> [WORK TASK] Check each line of the material that follows, and copy those holding the string "hash".
○ ○ ○ ○ ○ ○ ○
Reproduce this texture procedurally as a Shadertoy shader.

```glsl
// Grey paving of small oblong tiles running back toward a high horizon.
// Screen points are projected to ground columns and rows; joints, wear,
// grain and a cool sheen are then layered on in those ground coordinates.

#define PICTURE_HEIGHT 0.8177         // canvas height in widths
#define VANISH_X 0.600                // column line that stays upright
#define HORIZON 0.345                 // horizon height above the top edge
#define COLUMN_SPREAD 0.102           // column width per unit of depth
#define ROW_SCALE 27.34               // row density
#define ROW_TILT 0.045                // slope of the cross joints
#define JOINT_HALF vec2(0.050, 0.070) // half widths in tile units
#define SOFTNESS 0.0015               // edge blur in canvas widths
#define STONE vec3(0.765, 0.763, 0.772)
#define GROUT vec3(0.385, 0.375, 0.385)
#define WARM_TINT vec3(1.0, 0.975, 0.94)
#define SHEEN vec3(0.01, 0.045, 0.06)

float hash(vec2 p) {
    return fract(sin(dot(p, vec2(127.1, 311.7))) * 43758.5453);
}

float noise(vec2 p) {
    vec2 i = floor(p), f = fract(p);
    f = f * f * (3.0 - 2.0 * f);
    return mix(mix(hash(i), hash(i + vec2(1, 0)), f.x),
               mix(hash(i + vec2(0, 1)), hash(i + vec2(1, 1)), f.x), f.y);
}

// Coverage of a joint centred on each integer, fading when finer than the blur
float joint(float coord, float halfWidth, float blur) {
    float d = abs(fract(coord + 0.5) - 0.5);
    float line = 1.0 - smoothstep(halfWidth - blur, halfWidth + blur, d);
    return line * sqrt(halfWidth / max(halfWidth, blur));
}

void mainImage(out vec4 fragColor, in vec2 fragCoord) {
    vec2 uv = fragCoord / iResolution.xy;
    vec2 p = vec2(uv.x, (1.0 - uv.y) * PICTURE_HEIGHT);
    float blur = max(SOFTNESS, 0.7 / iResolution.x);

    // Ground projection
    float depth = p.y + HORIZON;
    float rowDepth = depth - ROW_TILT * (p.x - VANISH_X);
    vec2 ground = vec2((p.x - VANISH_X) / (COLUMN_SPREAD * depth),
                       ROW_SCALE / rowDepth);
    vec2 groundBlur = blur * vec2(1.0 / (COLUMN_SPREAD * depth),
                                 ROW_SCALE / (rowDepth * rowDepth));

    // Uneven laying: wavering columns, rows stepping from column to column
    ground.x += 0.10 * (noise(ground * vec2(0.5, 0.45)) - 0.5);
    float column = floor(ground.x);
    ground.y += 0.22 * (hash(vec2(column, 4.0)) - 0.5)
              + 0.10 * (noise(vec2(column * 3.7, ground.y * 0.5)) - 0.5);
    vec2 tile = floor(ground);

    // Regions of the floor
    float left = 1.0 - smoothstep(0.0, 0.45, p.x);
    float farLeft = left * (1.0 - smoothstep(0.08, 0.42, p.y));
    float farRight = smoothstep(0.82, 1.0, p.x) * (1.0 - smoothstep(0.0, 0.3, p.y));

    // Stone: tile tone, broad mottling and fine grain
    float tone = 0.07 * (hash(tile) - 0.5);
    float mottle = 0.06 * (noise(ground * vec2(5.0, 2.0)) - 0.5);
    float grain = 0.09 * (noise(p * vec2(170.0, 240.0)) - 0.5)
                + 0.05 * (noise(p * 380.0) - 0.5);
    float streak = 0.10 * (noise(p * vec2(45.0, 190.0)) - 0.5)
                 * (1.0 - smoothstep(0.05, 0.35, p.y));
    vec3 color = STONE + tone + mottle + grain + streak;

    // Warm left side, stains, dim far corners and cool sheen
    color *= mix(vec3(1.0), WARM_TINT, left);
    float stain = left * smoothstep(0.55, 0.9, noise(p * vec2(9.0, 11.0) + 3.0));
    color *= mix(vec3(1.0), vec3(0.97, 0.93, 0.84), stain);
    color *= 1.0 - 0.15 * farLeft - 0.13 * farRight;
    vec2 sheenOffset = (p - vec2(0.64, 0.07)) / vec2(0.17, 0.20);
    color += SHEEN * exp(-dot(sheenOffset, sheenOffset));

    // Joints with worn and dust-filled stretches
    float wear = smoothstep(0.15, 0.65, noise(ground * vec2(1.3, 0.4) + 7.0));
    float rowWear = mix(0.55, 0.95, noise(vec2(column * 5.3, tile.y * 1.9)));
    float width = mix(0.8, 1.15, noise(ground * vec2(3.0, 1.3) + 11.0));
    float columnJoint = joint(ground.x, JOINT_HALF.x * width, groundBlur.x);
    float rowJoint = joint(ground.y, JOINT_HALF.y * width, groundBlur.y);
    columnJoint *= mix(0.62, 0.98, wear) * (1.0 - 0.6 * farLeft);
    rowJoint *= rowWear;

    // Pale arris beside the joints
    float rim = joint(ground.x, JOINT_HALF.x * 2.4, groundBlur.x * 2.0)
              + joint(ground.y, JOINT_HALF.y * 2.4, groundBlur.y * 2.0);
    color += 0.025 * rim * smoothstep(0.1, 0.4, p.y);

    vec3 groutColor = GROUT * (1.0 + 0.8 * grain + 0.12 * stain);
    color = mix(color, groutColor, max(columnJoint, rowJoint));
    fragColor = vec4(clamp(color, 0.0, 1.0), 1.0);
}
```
○ ○ ○ ○ ○ ○ ○
> [ANSWER BOX]
float hash(vec2 p) {
    return mix(mix(hash(i), hash(i + vec2(1, 0)), f.x),
               mix(hash(i + vec2(0, 1)), hash(i + vec2(1, 1)), f.x), f.y);
    ground.y += 0.22 * (hash(vec2(column, 4.0)) - 0.5)
    float tone = 0.07 * (hash(tile) - 0.5);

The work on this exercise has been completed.